Vitamin B12 is a water-soluble vitamin found naturally in foods such as poultry, meat, and fish. Additionally, it is located in every cell of the human body and is required for proper red blood cell formation, cellular metabolism, energy production, DNA synthesis, and the generation and control of the DNA for neurological functions. Deficiencies of vitamin B12 can lead to weight loss, fatigue, anemia, and loss of appetite.
Vitamin B12 Deficiency
A deficiency in B12 is a medical condition prompted by low levels of the vitamin in the blood. Although most individuals include enough vitamin B12 in their diets, a deficiency can still result if the vitamin is not absorbed significantly into the blood. The body stores between two and five mg of vitamin B12. Half is stored in the liver and about one-tenth of a percent is lost on a daily basis. This creates a need for continuous supplementation. Vitamin B12 deficiency can cause the following:
Severe and permanent damage to the cardiovascular and nervous system
Ataxia, poor reflexes, and impaired sensory perception
Mania and psychosis
Mild symptoms of vitamin B12 deficiency include memory impairment, depression, and fatigue caused by low neurotransmitter levels and nerve damage.

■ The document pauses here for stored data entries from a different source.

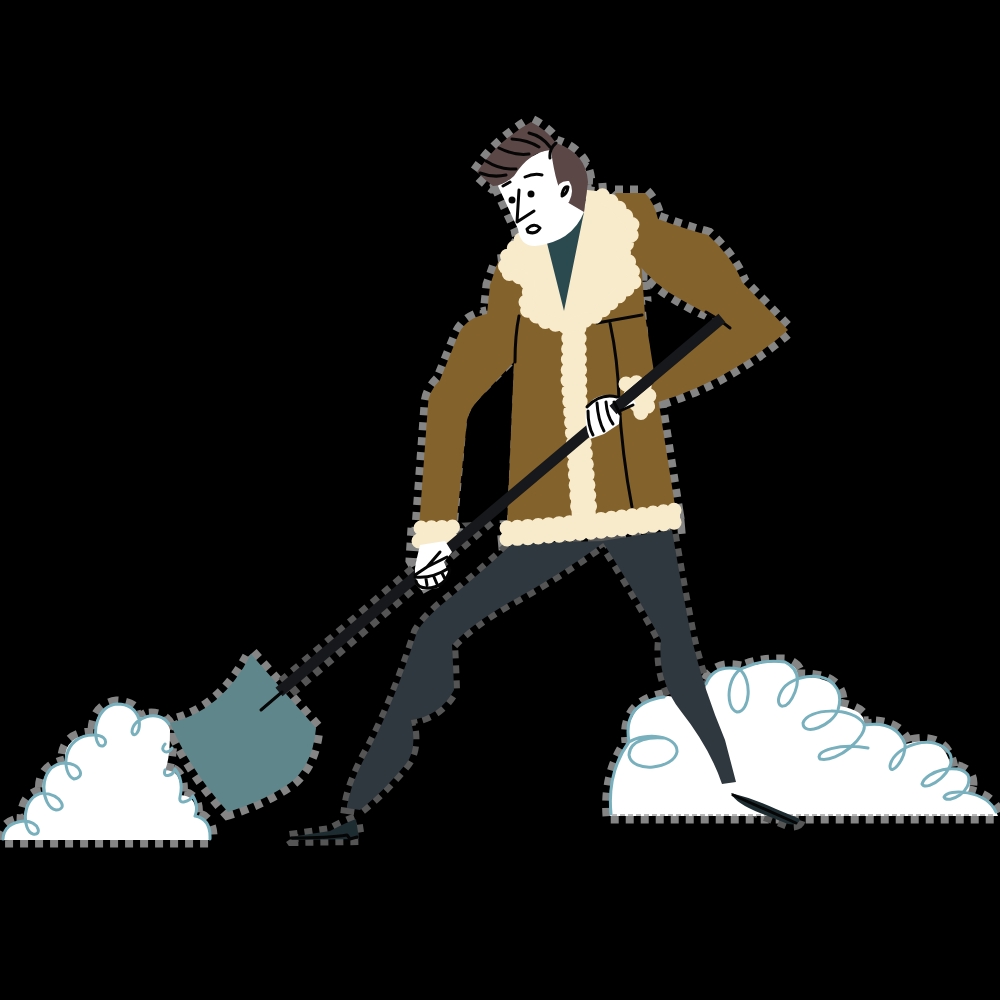
<!DOCTYPE html>
<html lang="en">
<head>
<meta charset="utf-8">
<title>Man shovelling snow</title>
<style>
:root{--night:#000;--snow:#fff;--snow-line:#79b0bd;--coat:#84622b;--fur:#f8ebcb;--trousers:#2f383f;--hair:#5a4746;--sweater:#2b4a50;--blade:#5f878b;--handle:#17181b;--shoe:#1d2c31;--ink:#050505;--halo:#858585}
html,body{margin:0;background:var(--night);overflow:hidden}
svg{display:block;width:1000px;height:1000px}
.halo{fill:none;stroke:var(--halo);stroke-width:15;stroke-dasharray:8 7}
.halo .dim{stroke:#555;stroke-width:12}
.snow{fill:var(--snow)}
.curls{fill:none;stroke:var(--snow-line);stroke-width:3;stroke-linecap:round;stroke-linejoin:round}
.coat{fill:var(--coat)}
.fur{fill:var(--fur)}
.scallop{fill:none;stroke:var(--fur);stroke-width:15;stroke-linecap:round;stroke-dasharray:0 10.5}
.trousers{fill:var(--trousers)}
.shoe{fill:var(--shoe)}
.ink{fill:none;stroke:var(--ink);stroke-width:3;stroke-linecap:round;stroke-linejoin:round}
.skin{fill:#fff}
.hair{fill:var(--hair)}
.handle{stroke:var(--handle);stroke-width:11;stroke-linecap:butt}
</style>
</head>
<body>
<svg viewBox="0 0 1000 1000" role="img" aria-label="A man in a sheepskin coat shovels snow between two drifts">
<defs>
<path id="drift-left" d="M2 840Q3 823 24 821Q24 795 43 793Q39 769 65 763Q63 734 95 735Q94 707 117 704Q135 705 139 718Q164 711 170 730Q170 760 165 770Q183 771 180 795Q198 796 195 816Q211 818 210 840Z"/>
<path id="drift-right" d="M610 816Q607 772 629 742Q624 702 668 696Q685 699 704 692Q710 662 741 669Q760 661 785 662Q800 667 797 677Q843 675 840 706Q866 711 864 724Q899 722 906 744Q945 733 951 768Q976 770 968 793Q991 797 998 816Z"/>
<path id="coat-body" d="M498 262L640 245L645 315L676 512L507 526L514 362L480 398Q470 408 467 420L456 528L419 528L428 405Q428 392 440 380L457 338Q464 318 487 314L490 285Z"/>
<path id="coat-arm" d="M615 193L645 193Q654 202 658 219Q685 229 708 235Q733 258 742 282L788 330Q768 348 740 365Q700 390 655 403L638 380L724 323Q698 309 680 299Q655 286 635 260Z"/>
<path id="leg-front" d="M513 543L606 541Q560 575 510 602Q470 625 452 645Q453 660 454 690Q440 716 411 720Q418 750 405 765Q383 792 360 810L347 808Q350 783 370 748Q395 700 417 632Q422 622 440 606Q480 574 513 543Z"/>
<path id="leg-back" d="M602 541L672 530Q682 590 692 640Q704 690 725 740L736 782L722 784Q710 748 680 710Q657 680 661 640Q640 600 602 541Z"/>
<path id="shoe-front" d="M290 837L330 831Q345 823 356 819L359 839L292 840Z"/>
<path id="shoe-back" d="M731 793Q755 799 776 809L800 819Q799 826 788 824L760 813Q735 803 731 793Z"/>
<path id="blade" d="M251 654L316 728Q313 765 290 783Q262 802 228 812Q190 770 170 723Q222 711 251 654Z"/>
<path id="face" d="M498 186L518 229Q520 246 535 246Q572 242 584 212L586 170L552 148Q520 158 498 186Z"/>
<path id="hair" d="M477 172L485 161Q503 138 531 122Q547 130 556 143Q586 153 588 182L584 212L567 202Q556 190 551 150Q530 151 514 176Q503 186 493 186Q485 180 477 172Z"/>
</defs>

<rect width="1000" height="1000" fill="var(--night)"/>

<g class="halo">
<use href="#drift-left"/><use href="#drift-right"/><use href="#coat-body"/><use href="#coat-arm"/>
<use href="#blade"/><use href="#face"/><use href="#hair"/>
<path d="M584 192L610 190L640 225L640 290M500 275L520 240M498 543L685 526M415 528L413 560L430 590"/>
<g class="dim"><use href="#leg-front"/><use href="#leg-back"/><use href="#shoe-front"/><use href="#shoe-back"/>
<path stroke-width="20" style="stroke-width:24" d="M275 697L505 500"/></g>
</g>
<g fill="var(--night)">
<path d="M514 364L507 520L458 523L467 420Q470 408 480 398Z"/>
<path d="M645 300Q690 312 716 325L652 374Z"/>
</g>

<g id="snow-drifts">
<use href="#drift-left" class="snow"/>
<use href="#drift-right" class="snow"/>
<g class="curls">
<path d="M3 839Q4 823 24 821C40 822 42 836 33 834C22 831 21 796 43 793C62 795 68 810 56 810C41 808 36 764 65 763C82 764 85 778 74 779C61 774 61 734 95 735C111 736 106 750 99 745C91 733 97 706 117 704Q134 704 139 719C141 732 134 739 132 732C132 718 158 708 169 724"/>
<path d="M165 744C158 752 169 755 172 748M165 770C162 779 173 776 175 769Q184 780 180 797C178 806 190 801 193 796Q199 806 195 816Q211 819 210 839"/>
<path d="M611 814Q607 772 629 742C645 732 678 735 677 752C674 769 632 774 629 755C630 738 653 737 664 738M629 742Q622 703 664 697M706 684Q714 664 739 669C753 679 750 712 737 712C724 708 727 671 746 667Q764 659 785 662Q803 671 795 692C787 712 776 708 779 697C784 678 812 672 829 680Q844 691 838 710C832 726 803 737 803 723C807 708 853 706 864 724C868 736 838 763 820 759C814 751 840 743 868 748M864 725Q896 720 905 744C906 760 890 777 890 766C893 746 936 731 950 754C958 770 927 793 922 784C926 771 958 762 968 775C974 791 948 805 944 797C948 788 986 790 996 812"/>
</g>
<path d="M612 815H996" fill="none" stroke="#bbb" stroke-width="2" stroke-dasharray="5 3"/>
</g>

<g id="legs">
<use href="#leg-back" class="trousers"/>
<use href="#leg-front" class="trousers"/>
<use href="#shoe-front" class="shoe"/>
<use href="#shoe-back" class="shoe"/>
<path class="ink" d="M291 838Q330 838 347 835L350 839L357 837M733 795L796 823"/>
</g>

<g id="coat">
<use href="#coat-body" class="coat"/>
<use href="#coat-arm" class="coat"/>
<path class="ink" d="M519 316Q515 335 515 362M597 323L642 315M610 323Q618 360 619 400Q622 455 632 507M706 312Q720 320 730 328"/>
<g id="fur-trim">
<path class="fur" d="M562 320L584 318L586 430L596 515L572 520L568 440Z"/>
<path class="scallop" d="M569 328L568 380L573 440L578 512M579 328L580 400L586 460L590 512"/>
<path class="fur" d="M502 524L680 506L680 525L502 542Z"/>
<path class="scallop" d="M507 528Q590 522 676 510M507 539Q590 534 676 522"/>
<path class="fur" d="M418 525H456V542H416Z"/>
<path class="scallop" d="M421 528L455 527M419 541L452 538"/>
<path class="fur" d="M628 378L648 384L655 408L640 418L622 400Z"/>
<path class="scallop" d="M626 384L642 382L649 396L647 410L637 414"/>
</g>
</g>

<g id="collar">
<path d="M545 235L584 208L582 250L566 318L556 300Z" fill="var(--sweater)"/>
<path class="fur" d="M519 236L547 243L564 311L584 212L587 190L606 192L636 222L622 244L638 280L600 318L570 333L524 308L530 286L500 272Z"/>
<path class="scallop" d="M521 240L506 258L505 272L526 279L530 290L524 308L546 322L568 327L596 316L614 300L634 283L632 268L622 250L631 238L632 224L620 209L604 196L594 194"/>
</g>

<g id="head">
<use href="#face" class="skin"/>
<use href="#hair" class="hair"/>
<path class="skin" d="M556 192Q558 180 569 181Q575 190 569 202Q564 208 556 204Z"/>
<g class="ink">
<path d="M480 173Q493 178 506 175M486 161Q500 170 516 169M499 148Q515 156 529 154M512 139Q528 140 539 147M529 133Q542 136 550 147M556 143Q549 149 550 158"/>
<path d="M525 177Q534 173 542 175M503 186L510 182M519 190L517 222L534 211M527 229Q534 222 540 228Q536 235 528 232Z"/>
<path d="M562 194Q564 186 568 187Q567 194 562 196"/>
</g>
<circle cx="512" cy="200" r="3.5" fill="var(--ink)"/>
<circle cx="531" cy="194" r="3.5" fill="var(--ink)"/>
</g>

<g id="shovel">
<use href="#blade" fill="var(--blade)"/>
<path class="handle" d="M279 692L722 318"/>
<path class="ink" d="M261 710L282 692"/>
</g>

<g id="hands">
<path class="skin" d="M586 410Q588 399 604 395L618 398L632 397L636 404L620 412L619 424L604 434L590 439Q584 424 586 410Z"/>
<path class="handle" d="M613 410L650 379"/>
<path class="ink" d="M587 407Q600 393 617 397M588 411Q588 426 593 435M597 403Q598 420 604 431M606 402Q607 416 613 424M614 402L620 414M620 411L633 405"/>
<path class="skin" d="M420 545L445 541L452 552L444 562L449 574L438 588L421 590Q412 577 416 562Z"/>
<path class="ink" d="M440 552L427 567L415 575M427 567L447 557M415 577Q432 579 449 568M416 581Q417 588 427 588Q445 588 450 570M426 579L427 585M434 577L437 584M442 573L445 579"/>
</g>
</svg>
</body>
</html>
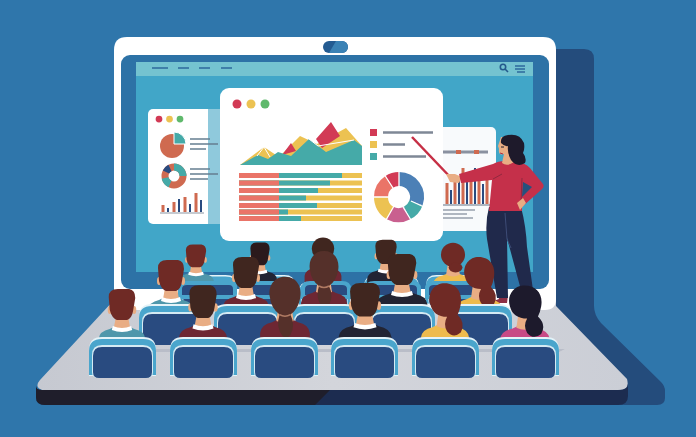
<!DOCTYPE html>
<html lang="en">
<head>
<meta charset="utf-8">
<title>Online training presentation</title>
<style>
:root{--backdrop:#2f76ab;--shadow:#244c7c;--screen:#41a6c8;--bar:#74c3d0;--navy:#284778;--teal:#45aaa8;--red:#d23a55;--coral:#ea7468;--rust:#cf6a50;--yellow:#ecc252;--green:#5fb96c;--ink:#1d2238;--grey:#7f8896;--skin:#e9ad84;--hair:#40261f;--maroon:#6e2733;--sea:#4f97ab;--gold:#eebb4d;--pink:#c84a86}
html,body{margin:0;overflow:hidden}
svg{display:block;width:696px;height:437px;background:var(--backdrop)}
.man,.woman{color:var(--hair)}
.maroon{fill:var(--maroon)}.sea{fill:var(--sea)}.gold{fill:var(--gold)}.pink{fill:var(--pink)}.black{fill:#222433}
.brown{color:#55302a}.auburn{color:#6f2a25}.dark{color:#2b1a1c}.night{color:#1d1a2c}
.red{fill:var(--red)}.coral{fill:var(--coral)}.rust{fill:var(--rust)}.yellow{fill:var(--yellow)}.green{fill:var(--green)}.teal{fill:var(--teal)}.white{fill:#fff}
.rule{stroke:var(--grey);stroke-width:2.5;fill:none}
</style>
</head>
<body>
<svg viewBox="0 0 696 437" role="img" aria-label="A presenter shows charts on a giant laptop to a seated audience">
<defs>
<linearGradient id="deck" x1="0" y1="0" x2="1" y2="0"><stop offset="0" stop-color="#c6c9d1"/><stop offset=".5" stop-color="#d3d5db"/><stop offset="1" stop-color="#cbced6"/></linearGradient>
<g id="chair">
<path d="M0 39V13Q0 0 13 0H54Q67 0 67 13V39Z" fill="#e4f3f8"/>
<path d="M0 38V14Q0 2 13 2H54Q67 2 67 14V38Z" fill="#4aa5cc"/>
<path d="M3 35V18Q3 8 13 8H54Q64 8 64 18V35Q64 41 58 41H9Q3 41 3 35Z" fill="#d5eaf3"/>
<path d="M4 35V19Q4 10 13 10H54Q63 10 63 19V35Q63 41 57 41H10Q4 41 4 35Z" fill="#294b80"/>
</g>
<g id="man">
<path d="M-23 46V37Q-22 29-12 27L-6 24H6L12 27Q22 29 23 37V46Z"/>
<path d="M-8 26L-6 15H6L8 26Q0 30-8 26Z" fill="#e9ad84"/>
<path d="M-9 24Q0 28 9 24L10 28Q0 32-10 28Z" fill="#fff"/>
<ellipse cx="-12" cy="8" rx="2" ry="4" fill="#e9ad84"/><ellipse cx="12" cy="8" rx="2" ry="4" fill="#e9ad84"/>
<path d="M-12 8L-13-5Q-13-13-4-13H7Q13-12 13-4L11 8Q10 16 5 18H-5Q-10 16-12 8Z" fill="currentColor"/>
</g>
<g id="bun">
<path d="M-23 46V37Q-22 29-12 27L-6 24H6L12 27Q22 29 23 37V46Z"/>
<path d="M-8 26L-6 12H6L8 26Q0 30-8 26Z" fill="#e9ad84"/>
<ellipse cx="0" cy="1" rx="14" ry="15" fill="currentColor"/><ellipse cx="3" cy="17" rx="8" ry="6" fill="currentColor"/>
</g>
<g id="tail">
<path d="M-23 46V37Q-22 29-12 27L-6 24H6L12 27Q22 29 23 37V46Z"/>
<path d="M-8 26L-6 12H6L8 26Q0 30-8 26Z" fill="#e9ad84"/>
<path d="M0-15C12-15 16-4 14 5Q12 15 5 20Q10 30 5 39Q2 43-2 40Q-9 32-5 20Q-13 14-14 4C-16-5-11-15 0-15Z" fill="currentColor"/>
<path d="M-5 20Q0 23 5 20" fill="none" stroke="#b07a63" stroke-width="1.5"/>
</g>
<g id="curl">
<path d="M-23 46V37Q-22 29-12 27L-6 24H6L12 27Q22 29 23 37V46Z"/>
<path d="M-8 26L-6 12H6L8 26Q0 30-8 26Z" fill="#e9ad84"/>
<path d="M-2-15C10-16 17-7 15 5Q14 11 12 15Q20 23 15 32Q8 38 2 31Q-2 24 2 17Q-11 17-14 5C-17-5-11-14-2-15Z" fill="currentColor"/>
</g>
<g id="window-dots"><circle class="red" r="4.5"/><circle class="yellow" cx="14" r="4.5"/><circle class="green" cx="28" r="4.5"/></g>
</defs>

<g id="laptop-shadow" fill="var(--shadow)">
<path d="M540 49H584Q594 49 594 59V306Q594 315 601 323L661 382Q665 386 665 391V398Q665 405 657 405H560Z"/>
</g>

<g id="laptop">
<path d="M114 300L40 380Q34 387 42 390H620Q630 390 627 379L556 306V290H114Z" fill="url(#deck)"/>
<path d="M36 386Q36 390 42 390H618Q628 390 628 384V396Q628 405 618 405H45Q36 405 36 397Z" fill="#1c2c50"/>
<path d="M36 386Q36 390 42 390H330L315 405H45Q36 405 36 397Z" fill="#1f1e2b"/>
<path d="M114 50Q114 37 127 37H543Q556 37 556 50V299Q556 310 545 310H130Q114 310 114 294Z" fill="#fff"/>
<rect x="121" y="55" width="428" height="234" rx="9" fill="#2d72a6"/>
<rect x="136" y="62" width="397" height="210" fill="var(--screen)"/>
<rect x="136" y="62" width="397" height="14" fill="var(--bar)"/>
<rect x="323" y="41" width="25" height="12" rx="6" fill="#245b91"/><path d="M336 41H342A6 6 0 0 1 342 53H329Z" fill="#3b82b5"/>
<path d="M152 68H168M178 68H189M199 68H210M221 68H232M515 66H525M515 69H525M517 72H525" stroke="#2c6a9d" stroke-width="1.6"/>
<g fill="none" stroke="#24598c" stroke-width="1.6"><circle cx="503" cy="67" r="2.7"/><path d="M505 69L508 72"/></g>
</g>

<g id="left-report">
<rect x="148" y="109" width="80" height="115" rx="5" fill="#fff"/>
<path d="M208 109H222V224H208Z" fill="#8fc9dc"/>
<use href="#window-dots" transform="translate(159 119) scale(.75)"/>
<circle class="rust" cx="172" cy="146" r="12"/><path class="teal" d="M174 144V132A12 12 0 0 1 186 144Z" stroke="#fff"/>
<g fill="none" stroke-width="7"><circle cx="174" cy="176" r="9" stroke="#cf6a50"/><path d="M174 167A9 9 0 0 1 183 176M170 184A9 9 0 0 1 165 178" stroke="#45aaa8"/><path d="M166 172A9 9 0 0 1 170 168" stroke="#294b80"/></g>
<path d="M190 139H210M190 144H218M190 149H206M190 169H210M190 174H218M190 179H208" stroke="#667f91" stroke-width="1.6"/>
<path d="M163 212V205M174 212V202M185 212V197M196 212V193" stroke="#cf6a50" stroke-width="3"/>
<path d="M168 212V208M179 212V199M190 212V204M201 212V200" stroke="#294b80" stroke-width="2"/>
<path d="M160 213H204" stroke="#8b95a2"/>
</g>

<g id="right-report">
<rect x="425" y="127" width="71" height="104" rx="5" fill="#f8fafc"/>
<path d="M443 152H488" stroke="#8a91a0" stroke-width="3"/><path d="M456 152H461M474 152H479" stroke="#cf6a50" stroke-width="4"/>
<path d="M447 204V183M455 204V175M463 204V168M471 204V181M479 204V173M487 204V178" stroke="#cf6a50" stroke-width="3"/>
<path d="M451 204V190M459 204V181M467 204V177M475 204V168M483 204V184" stroke="#294b80" stroke-width="2"/>
<path d="M443 205H491M443 210H475M443 214H467M443 218H473" stroke="#98a0ad" stroke-width="1.6"/>
</g>

<g id="main-report">
<rect x="220" y="88" width="223" height="153" rx="9" fill="#fff"/>
<use href="#window-dots" x="237" y="104"/>
<g id="area-chart">
<path class="yellow" d="M240 165L264 147L279 157L300 136L317 144L346 128L362 146V165Z"/>
<path class="red" d="M282 155L291 143L296 151ZM316 139L331 122L340 136L322 148Z"/>
<path class="teal" d="M240 165L258 155L268 159L278 152L291 156L309 139L326 152L354 140L362 146V165Z"/>
<path d="M257 156L264 147L270 157M309 139L318 146L354 140" fill="none" stroke="#fff"/>
</g>
<g id="bar-chart">
<path d="M239 175.500H362M239 183H362M239 190.500H362M239 198H362M239 205.500H362M239 212H362M239 218.500H362" stroke="#ecc252" stroke-width="5"/>
<path d="M239 175.500H342M239 183H330M239 190.500H318M239 198H306M239 205.500H317M239 212H288M239 218.500H301" stroke="#45aaa8" stroke-width="5"/>
<path d="M239 175.500H279M239 183H279M239 190.500H279M239 198H279M239 205.500H279M239 212H279M239 218.500H279" stroke="#ea7468" stroke-width="5"/>
</g>
<g id="legend"><rect class="red" x="370" y="129" width="7" height="7"/><rect class="yellow" x="370" y="141" width="7" height="7"/><rect class="teal" x="370" y="153" width="7" height="7"/><path class="rule" d="M383 132.500H433M383 144.500H405M383 156.500H426"/></g>
<g id="donut-chart" fill="none" stroke-width="14">
<path d="M399 179A18 18 0 0 1 416 203" stroke="#4c80b6"/>
<path d="M416 203A18 18 0 0 1 407 213" stroke="#45aaa8"/>
<path d="M407 213A18 18 0 0 1 390 213" stroke="#c9608f"/>
<path d="M390 213A18 18 0 0 1 381 197" stroke="#ecc252"/>
<path d="M381 197A18 18 0 0 1 389 182" stroke="#ea7468"/>
<path d="M389 182A18 18 0 0 1 399 179" stroke="#d23a55"/>
<path d="M399 187V171M411 201L424 207M403 207L411 220M394 206L386 220M388 197H373M393 188L384 174" stroke="#fff" stroke-width="1.3"/>
</g>
</g>

<g id="back-row">
<use href="#chair" transform="translate(180 275) scale(.84 .75)"/><use href="#chair" transform="translate(240 275) scale(.82 .75)"/><use href="#chair" transform="translate(299 282) scale(.76 .7)"/><use href="#chair" transform="translate(364 276) scale(.82 .75)"/><use href="#chair" transform="translate(426 275) scale(.8 .75)"/>
<use href="#man" class="man sea auburn" transform="translate(196 254) scale(.78 .74)"/>
<use href="#man" class="man black dark" transform="translate(260 252) scale(.74)"/>
<use href="#bun" class="woman maroon" transform="translate(323 248) scale(.8 .75)"/>
<use href="#man" class="man black" transform="translate(386 250) scale(.82 .78)"/>
<use href="#bun" class="woman gold auburn" transform="translate(453 254) scale(.86 .8)"/>
<path d="M180 294V289Q180 283 187 283H229Q235 283 235 289V297H180ZM242 294V289Q242 283 249 283H286Q293 283 293 289V297H242ZM303 294V289Q303 283 310 283H342Q349 283 349 289V297H303ZM367 294V289Q367 283 374 283H412Q419 283 419 289V297H367ZM427 294V289Q427 283 434 283H474Q481 283 481 289V297H427Z" fill="#294b80" stroke="#4aa5cc" stroke-width="4"/>
</g>

<g id="presenter">
<path d="M412 137L450 177" stroke="#fff" stroke-width="4"/><path d="M412 137L453 180" stroke="#c62f45" stroke-width="2.5"/>
<path d="M497 294L508 295L507 303H494Q494 300 499 299ZM522 286L531 287L530 302H517Z" fill="#8c2f45"/>
<path d="M489 207H521Q526 226 527 247L533 290H521L507 238L508 298H497L487 239Q485 222 489 207Z" fill="#20294b"/>
<path d="M505 213L507 239L511 248" stroke="#3d4b76" fill="none"/>
<path d="M446 174L455 174L462 177L459 183L450 182Z" fill="#e9ad84"/>
<path d="M459 174L493 164Q501 159 514 162Q525 162 530 168L543 184Q545 187 541 190L522 207V211H489L492 180L461 183Z" fill="#c5304a"/>
<path d="M523 182L532 187L522 197Z" fill="#26517d"/><path d="M522 178L521 204M493 179L502 174" stroke="#92283f" fill="none"/>
<path d="M517 203L523 198L526 203L520 210Z" fill="#e9ad84"/>
<path d="M502 163L504 154Q498 156 499 149L498 146L501 137H513L514 162Q507 167 502 163Z" fill="#e9ad84"/>
<path d="M501 143Q500 136 508 135Q520 133 524 143Q525 149 523 153Q527 158 525 163Q517 168 511 160Q507 153 508 146Q505 147 501 143Z" fill="#1e1a2b"/>
<path d="M501 147H504" stroke="#1e1a2b"/><path d="M500 153L503 154" stroke="#b02c42"/>
</g>

<g id="middle-row">
<use href="#man" class="man sea auburn" transform="translate(171 273)"/>
<use href="#man" class="man maroon" transform="translate(246 270)"/>
<use href="#tail" class="woman maroon brown" transform="translate(324 266)"/>
<use href="#man" class="man black" transform="translate(402 267) scale(1.1 1)"/>
<use href="#curl" class="woman gold auburn" transform="translate(479 272)"/>
<use href="#chair" x="139" y="304"/><use href="#chair" x="214" y="304"/><use href="#chair" x="291" y="304"/><use href="#chair" x="368" y="304"/><use href="#chair" x="445" y="304"/>
</g>

<g id="front-row">
<path d="M93 349H565L559 352H90Z" fill="#b9bdc8"/>
<use href="#man" class="man sea auburn" transform="translate(122 302) scale(1.02 1)"/>
<use href="#man" class="man maroon" transform="translate(203 299) scale(1.05)"/>
<use href="#tail" class="woman maroon brown" transform="translate(285 293) scale(1.08)"/>
<use href="#man" class="man black" transform="translate(365 297) scale(1.15 1.08)"/>
<use href="#curl" class="woman gold auburn" transform="translate(445 299) scale(1.05)"/>
<use href="#curl" class="woman pink night" transform="translate(525 301) scale(1.08 1.03)"/>
<use href="#chair" x="89" y="337"/><use href="#chair" x="170" y="337"/><use href="#chair" x="251" y="337"/><use href="#chair" x="331" y="337"/><use href="#chair" x="412" y="337"/><use href="#chair" x="492" y="337"/>
</g>
</svg>
</body>
</html>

The critical role of the thyroid is calcium balance and regulation of your metabolism. The thyroid tissues secrete two iodine-containing hormones: triiodothyronine (T3) and thyroxine (T4). Hypothyroidism happens when T3 and T4 are not produced in sufficient quantities, which in turn upsets the balance of hormones in your body. Signs and symptoms are rarely noticed at the onset of the disease, but if left untreated hypothyroidism can cause serious health problems, such as heart disease, infertility, obesity, and joint pain. Symptoms to be aware of include depression, unintentional weight gain, weakness, and constipation. Also, women over 60 are at higher risk for hypothyroidism. The good news is that tests can diagnose hypothyroidism accurately in the early stages, allowing you choose a safe and effective treatment option.
The Relationship Between Vitamin B12 and Hypothyroidism
Physicians commonly treat hypothyroidism with a prescription medication. However, considering the relationship between vitamin B12 and hypothyroidism, other types of treatment may be recommended. For instance, your diet is a significant determinant of the absorption of vitamin B12 and your medication. Vegetarians are more inclined to experience vitamin B12 deficiency because their diet lacks foods that contain vitamin B12 and they typically consume higher amounts of soy. You should speak with your doctor if you consume larger amounts of high fiber foods or soy and have hypothyroidism.
Treating Vitamin B12 Deficiency and Hypothyroidism
Vitamin B12 deficiency exacerbates hypothyroidism. Unfortunately, both can be overlooked and challenging to diagnose. Some of the symptoms shared by both deficiencies include lethargy, depression, disturbed sleep patterns, memory impairment, and fatigue. Vitamin B12 deficiency and hypothyroidism affect the same person at the same time very frequently. The top four ways that adequate amounts of vitamin B12 are beneficial to hypothyroidism include:
1. Metabolism slows as much as 40 percent when thyroid function is low. Vitamin B12 is central to boosting the functions of thyroid hormones.
2. Vitamin B12 supplementation paired with thyroid hormone replacement or drugs can fully resolve symptoms when both deficiencies are present.
3. Improving a severe vitamin B12 deficiency is possible with daily high-dose B12 pills or weekly shots of vitamin B12. Remedying mild B12 deficiency is achievable with a standard multivitamin.
4. For vegetarians or vegans, it’s important to eat cereals, breads, or other grains fortified with vitamin B12 or take a daily supplement to make up for the lack of B12 in their diet.
Many people experiencing hypothyroidism take thyroid hormone replacement or other thyroid drugs along with vitamin B12.
Extra Vitamin B12 to Boost Your Health
Individuals with low vitamin B12 levels have elevated levels of homocysteine in their blood. High levels of homocysteine are typically found in the following conditions which Vitamin B12 is touted for its ability to help:
In addition, a combination of folic acid, vitamin B12, and vitamin B6 can help lower homocysteine levels.
The Importance of Correct Levels of Vitamin B12 for Hypothyroidism
Decreased levels of vitamin B12 are regularly associated with overall health issues while abnormally elevated levels of vitamin B12 in the blood may indicate a cancer risk. However, there is a low risk of overdose by taking vitamin B12 supplements because they are water-soluble. Because of the high prevalence of B12 deficiency in individuals with hypothyroidism, supplementing the deficiency with vitamins and foods rich in B12 can improve symptoms.
If you have been diagnosed with hypothyroidism, vitamin B12 supplements are an excellent treatment choice. To improve low levels of B12, some people take B12 supplementation in liquid or pill form or apply cream B12 directly to their body. It’s also recommended to increase your consumption of meat and dairy products because they are rich in B12.